### REQUIRED ACTION:
Read through the data and count the lines that contain the string "html"; give only the result.

Stored dataset items

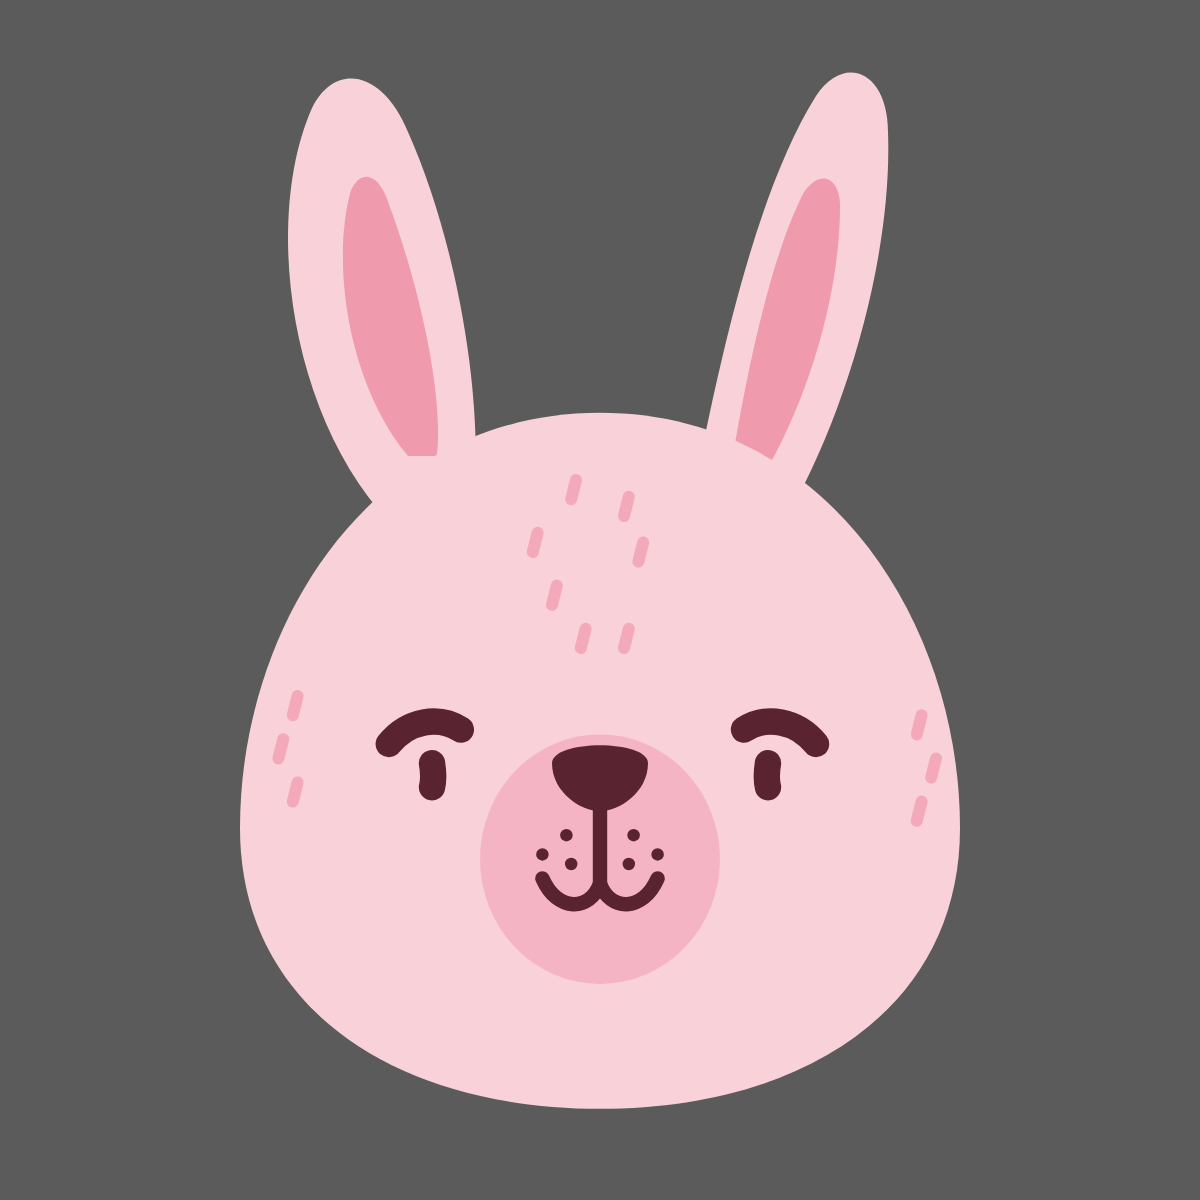
<!DOCTYPE html>
<html lang="en">
<head>
<meta charset="utf-8">
<title>Pink Bunny Head</title>
<style>
  :root {
    --backdrop: #5b5b5b;
    --fur: #f9d2d9;
    --ear-inner: #f09aae;
    --muzzle: #f5b4c4;
    --fur-mark: #f3a9b9;
    --feature: #5a2330;
  }
  html, body { margin: 0; padding: 0; overflow: hidden; }
  body { width: 1200px; height: 1200px; background: var(--backdrop); }
  .bunny-art { display: block; width: 1200px; height: 1200px; }
  .fur { fill: var(--fur); }
  .ear-inner { fill: var(--ear-inner); }
  .muzzle { fill: var(--muzzle); }
  .fur-mark { fill: none; stroke: var(--fur-mark); stroke-width: 5; stroke-linecap: round; }
  .feature-line { fill: none; stroke: var(--feature); stroke-width: 11; stroke-linecap: round; stroke-linejoin: round; }
  .feature-fill { fill: var(--feature); }
</style>
</head>
<body>
<svg class="bunny-art" viewBox="0 0 500 500" xmlns="http://www.w3.org/2000/svg" role="img" aria-label="Pink bunny head illustration">
  <defs>
    <path id="tuft" class="fur-mark" d="M0 0 l-2 8"/>
    <circle id="whisker-dot" class="feature-fill" r="2.6"/>
  </defs>
  <rect width="500" height="500" fill="var(--backdrop)"/>

  <g class="ears">
    <path class="fur" d="M160 215 C120 170 110 90 130 45 C140 25 160 30 170 55 C190 100 200 160 198 200 Z"/>
    <path class="ear-inner" d="M170 190 C145 160 138 110 146 80 C150 70 158 72 162 85 C175 120 185 165 182 190 Z"/>
    <path class="fur" d="M290 200 C300 150 315 80 340 40 C352 22 370 30 370 55 C372 110 350 180 325 220 Z"/>
    <path class="ear-inner" d="M305 192 C312 150 322 105 335 80 C342 70 350 74 350 86 C350 125 335 170 318 198 Z"/>
  </g>

  <path class="fur head" d="M250 172 C155 172 100 260 100 345 C100 420 165 462 250 462 C335 462 400 420 400 345 C400 260 345 172 250 172 Z"/>

  <g class="fur-marks">
    <use href="#tuft" x="240" y="200"/>
    <use href="#tuft" x="262" y="207"/>
    <use href="#tuft" x="224" y="222"/>
    <use href="#tuft" x="268" y="226"/>
    <use href="#tuft" x="232" y="244"/>
    <use href="#tuft" x="244" y="262"/>
    <use href="#tuft" x="262" y="262"/>
    <use href="#tuft" x="124" y="290"/>
    <use href="#tuft" x="118" y="308"/>
    <use href="#tuft" x="124" y="326"/>
    <use href="#tuft" x="384" y="298"/>
    <use href="#tuft" x="390" y="316"/>
    <use href="#tuft" x="384" y="334"/>
  </g>

  <ellipse class="muzzle" cx="250" cy="358" rx="50" ry="52"/>

  <g class="eyes">
    <path class="feature-line" d="M162 310 C170 300 183 298 192 304"/>
    <path class="feature-line" d="M180 318 q1 6 0 10"/>
    <path class="feature-line" d="M310 304 C319 298 332 300 340 310"/>
    <path class="feature-line" d="M320 318 q-1 6 0 10"/>
  </g>

  <path class="feature-fill nose" d="M230 318 C230 308 270 308 270 318 C270 330 258 338 250 338 C242 338 230 330 230 318 Z"/>
  <path class="feature-line mouth" d="M250 336 L250 368 M226 366 C232 380 246 380 250 368 C254 380 268 380 274 366" style="stroke-width:6"/>

  <g class="whisker-dots">
    <use href="#whisker-dot" x="236" y="348"/>
    <use href="#whisker-dot" x="226" y="356"/>
    <use href="#whisker-dot" x="238" y="360"/>
    <use href="#whisker-dot" x="264" y="348"/>
    <use href="#whisker-dot" x="274" y="356"/>
    <use href="#whisker-dot" x="262" y="360"/>
  </g>
</svg>
</body>
</html>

### RESULT FOR THIS TASK:
4